I got to thinking about Reed's triangle earlier, and about how everyone either plays the victim, persecutor or rescuer in social interactions with others. I'm not sure where I am on the scale, but tonight I immediately recognized the persecutor in someone else. I did all I could for him because I knew this, but at the same time didn't want to expend too much energy on him either. He used my name a little too often and a little too loudly, like a bully on a playground. He wanted a response--but I chose not to give him one.
I didn't work today, so I watched half of Milk and wrote in the brown leather chair, watching frozen patches of ice in the backyard reflect the sunlight. It was my dad and brother's birthday and I didn't have cards for them, but I figured it really is the thought that counts, and I was full of them. My brother stopped by with a friend and asked me if I wanted to smoke a joint but I declined. His friend sat down while he roamed the house in memory. My dad came home late, tired. He deserved more from me.
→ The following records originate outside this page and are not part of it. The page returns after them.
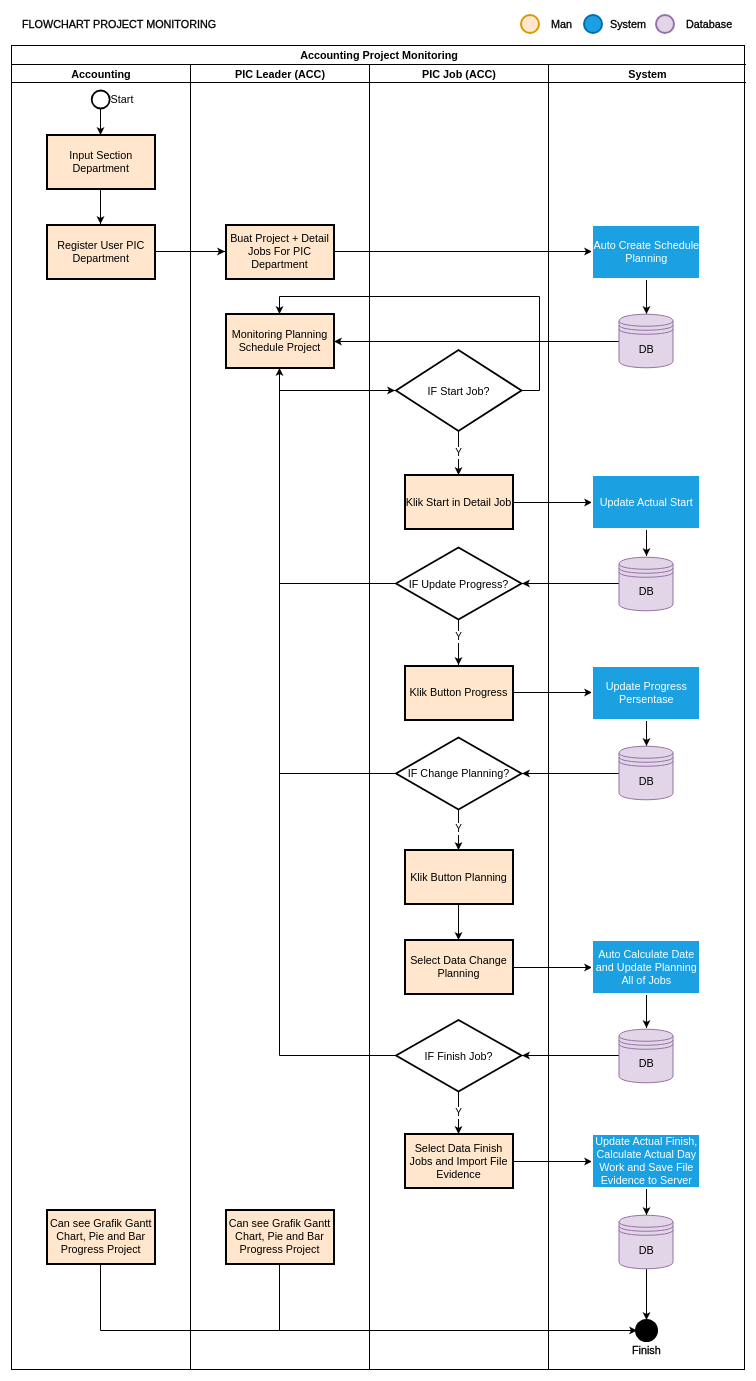
<!DOCTYPE html>
<html lang="en">
<head>
<meta charset="utf-8">
<title>Flowchart Project Monitoring</title>
<style>
:root {
  --ink: #000;
  --paper: #fff;
  --man-fill: #ffe6cc;
  --man-line: #d79b00;
  --system-fill: #1ba1e2;
  --system-line: #006eaf;
  --data-fill: #e1d5e7;
  --data-line: #9673a6;
}
* { box-sizing: border-box; margin: 0; }
body {
  position: relative;
  width: 756px;
  height: 1381px;
  overflow: hidden;
  background: var(--paper);
  color: var(--ink);
  font: 10.8px/13px "Liberation Sans", Arial, sans-serif;
}
.top-bar {
  position: absolute;
  left: 22px;
  top: 14px;
  width: 711px;
  height: 20px;
  display: flex;
  align-items: center;
  justify-content: space-between;
  -webkit-text-stroke: 0.3px var(--ink);
}
.top-bar h1 { font: inherit; }
.legend { position: relative; display: grid; grid-template-columns: 63px 72px 78px; padding: 0; list-style: none; }
.legend li { display: flex; align-items: center; gap: 11px; white-space: nowrap; }
.legend li:nth-child(2) { gap: 7px; }
.legend li:nth-child(3) { gap: 11px; }
.dot { flex: none; width: 20px; height: 20px; border: 2px solid; border-radius: 50%; }
.man { background: var(--man-fill); border-color: var(--man-line); }
.system { background: var(--system-fill); border-color: var(--system-line); color: var(--paper); }
.data { background: var(--data-fill); border-color: var(--data-line); }

.swimlanes {
  position: absolute;
  left: 11px;
  top: 45px;
  width: 734px;
  height: 1325px;
  display: grid;
  grid-template: 19px 18px 1fr / 179px 179px 179px 197px;
  border: 1px solid var(--ink);
}
.swimlanes h2, .swimlanes h3 { font: inherit; font-weight: bold; text-align: center; border-bottom: 1px solid var(--ink); line-height: 18px; }
.swimlanes h2 { grid-column: 1 / -1; }
.swimlanes h3:not(:last-of-type), .lane:not(:last-of-type) { border-right: 1px solid var(--ink); }

.connectors { position: absolute; left: 0; top: 0; }
.flow { fill: none; stroke: var(--ink); }
.flow path { marker-end: url(#arrow); }
.flow .plain { marker-end: none; }
.decision { fill: var(--paper); stroke: var(--ink); stroke-width: 1.8; }

.step, .store, .label {
  position: absolute;
  left: var(--x);
  top: var(--y);
  transform: translate(-50%, -50%);
  display: flex;
  align-items: center;
  justify-content: center;
  text-align: center;
  white-space: nowrap;
}
.step { width: 110px; height: 56px; border: 2px solid; }
.store { width: 56px; height: 56px; padding-top: 16px; }
.store svg { position: absolute; left: 0; top: 0; }
.yes { padding: 0 1px; font-size: 10px; line-height: 12px; background: var(--paper); }
.strong { -webkit-text-stroke: 0.3px var(--ink); }
.accounting { --x: 100.7px; }
.leader { --x: 279.5px; }
.job { --x: 458.5px; }
.engine { --x: 646.3px; }
</style>
</head>
<body>
<header class="top-bar">
  <h1>FLOWCHART PROJECT MONITORING</h1>
  <ul class="legend">
    <li><span class="dot man"></span>Man</li>
    <li><span class="dot system"></span>System</li>
    <li><span class="dot data"></span>Database</li>
  </ul>
</header>

<section class="swimlanes">
  <h2>Accounting Project Monitoring</h2>
  <h3>Accounting</h3>
  <h3>PIC Leader (ACC)</h3>
  <h3>PIC Job (ACC)</h3>
  <h3>System</h3>
  <div class="lane"></div>
  <div class="lane"></div>
  <div class="lane"></div>
  <div class="lane"></div>
</section>

<svg class="connectors" width="756" height="1381" viewBox="0 0 756 1381" aria-hidden="true">
  <defs>
    <marker id="arrow" markerUnits="userSpaceOnUse" markerWidth="10" markerHeight="10" refX="8" refY="4.5" orient="auto">
      <path d="M0 .5 8 4.5 0 8.5 2 4.5Z"/>
    </marker>
    <symbol id="cylinder" viewBox="0 0 56 56">
      <g fill="var(--data-fill)" stroke="var(--data-line)">
        <path d="M1 8C1 -1 55 -1 55 8V48C55 57 1 57 1 48Z"/>
        <path fill="none" d="M1 8C1 15 55 15 55 8M1 12C1 19 55 19 55 12M1 16C1 23 55 23 55 16"/>
      </g>
    </symbol>
  </defs>
  <g class="flow">
    <path d="M100.5 109V135"/>
    <path d="M100.5 190V224"/>
    <path d="M155 251.5H225"/>
    <path d="M334 251.5H592"/>
    <path d="M646.5 279V314"/>
    <path d="M619 341.5H334"/>
    <path d="M521 390.5H539.5V296.5H279.5V314"/>
    <path d="M279.5 390.5H395"/>
    <path d="M395 1055.5H279.5V368"/>
    <path class="plain" d="M395 583.5H279.5M395 773.5H279.5"/>
    <path d="M458.5 431V475"/>
    <path d="M513 502.5H592"/>
    <path d="M646.5 529V556"/>
    <path d="M619 583.5H522"/>
    <path d="M458.5 619V665"/>
    <path d="M513 692.5H592"/>
    <path d="M646.5 720V746"/>
    <path d="M619 773.5H522"/>
    <path d="M458.5 809V850"/>
    <path d="M458.5 904V940"/>
    <path d="M513 967.5H592"/>
    <path d="M646.5 994V1028"/>
    <path d="M619 1055.5H522"/>
    <path d="M458.5 1091V1134"/>
    <path d="M513 1161.5H592"/>
    <path d="M646.5 1188V1215"/>
    <path d="M646.5 1269V1320"/>
    <path d="M100.5 1263V1330.5H637"/>
    <path class="plain" d="M279.5 1263V1330"/>
  </g>
  <g class="decision">
    <circle cx="100.7" cy="99.5" r="9"/>
    <polygon points="396,390.5 458.5,350 521.5,390.5 458.5,431"/>
    <polygon points="396,583.5 458.5,547.5 521.5,583.5 458.5,619.5"/>
    <polygon points="396,773.5 458.5,737.5 521.5,773.5 458.5,809.5"/>
    <polygon points="396,1055.5 458.5,1020 521.5,1055.5 458.5,1091.5"/>
  </g>
  <circle cx="646.5" cy="1330.5" r="11.5"/>
</svg>

<main>
  <p class="label" style="--x:122px;--y:98.5px">Start</p>
  <div class="step man accounting" style="--y:162.3px">Input Section<br>Department</div>
  <div class="step man accounting" style="--y:251.7px">Register User PIC<br>Department</div>
  <div class="step man accounting" style="--y:1236.5px">Can see Grafik Gantt<br>Chart, Pie and Bar<br>Progress Project</div>

  <div class="step man leader" style="--y:251.7px">Buat Project + Detail<br>Jobs For PIC<br>Department</div>
  <div class="step man leader" style="--y:341.3px">Monitoring Planning<br>Schedule Project</div>
  <div class="step man leader" style="--y:1236.5px">Can see Grafik Gantt<br>Chart, Pie and Bar<br>Progress Project</div>

  <p class="label job" style="--y:390.5px">IF Start Job?</p>
  <p class="label yes job" style="--y:453px">Y</p>
  <div class="step man job" style="--y:502.3px">Klik Start in Detail Job</div>
  <p class="label job" style="--y:583.5px">IF Update Progress?</p>
  <p class="label yes job" style="--y:637px">Y</p>
  <div class="step man job" style="--y:692.7px">Klik Button Progress</div>
  <p class="label job" style="--y:773.3px">IF Change Planning?</p>
  <p class="label yes job" style="--y:829px">Y</p>
  <div class="step man job" style="--y:877px">Klik Button Planning</div>
  <div class="step man job" style="--y:967.3px">Select Data Change<br>Planning</div>
  <p class="label job" style="--y:1055.7px">IF Finish Job?</p>
  <p class="label yes job" style="--y:1113px">Y</p>
  <div class="step man job" style="--y:1161.4px">Select Data Finish<br>Jobs and Import File<br>Evidence</div>

  <div class="step system engine" style="--y:251.7px">Auto Create Schedule<br>Planning</div>
  <div class="store engine" style="--y:341.3px"><svg width="56" height="56" aria-hidden="true"><use href="#cylinder"/></svg><span style="position:relative">DB</span></div>
  <div class="step system engine" style="--y:502.3px">Update Actual Start</div>
  <div class="store engine" style="--y:583.5px"><svg width="56" height="56" aria-hidden="true"><use href="#cylinder"/></svg><span style="position:relative">DB</span></div>
  <div class="step system engine" style="--y:692.7px">Update Progress<br>Persentase</div>
  <div class="store engine" style="--y:773.3px"><svg width="56" height="56" aria-hidden="true"><use href="#cylinder"/></svg><span style="position:relative">DB</span></div>
  <div class="step system engine" style="--y:967.3px">Auto Calculate Date<br>and Update Planning<br>All of Jobs</div>
  <div class="store engine" style="--y:1055.7px"><svg width="56" height="56" aria-hidden="true"><use href="#cylinder"/></svg><span style="position:relative">DB</span></div>
  <div class="step system engine" style="--y:1161.4px">Update Actual Finish,<br>Calculate Actual Day<br>Work and Save File<br>Evidence to Server</div>
  <div class="store engine" style="--y:1242px"><svg width="56" height="56" aria-hidden="true"><use href="#cylinder"/></svg><span style="position:relative">DB</span></div>
  <p class="label strong engine" style="--y:1350px">Finish</p>
</main>
</body>
</html>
Anna's face was hidden by a swath of her long brown hair in the dark movie theater. The story line was theatrical, centered around love--that which we all aspire to but especially among people her age who feel they are invicible and the world is still their oyster. Her heart was broken by another gay man, but this time hanging out with her I made it a point not to mention him or indulge in conversation with her about him. I remember the stories she used to tell, and knew it was real for her--when he was around.
One of my favorite quotes by Emerson:
"Do not be too timid or unsure about your actions. All life is an experiment. Whoso would be a man must be a nonconformist. To be great is to be misunderstood."
In the words of an author on a boomerang kid message board, I believe that
the adversarial relationship I have with myself must end NOW,
to be replaced by a goal, by feelings of excitement over looking outside my own window on a sunny day, dust motes floating about, writing, living for myself and myself only.
The Tip Jar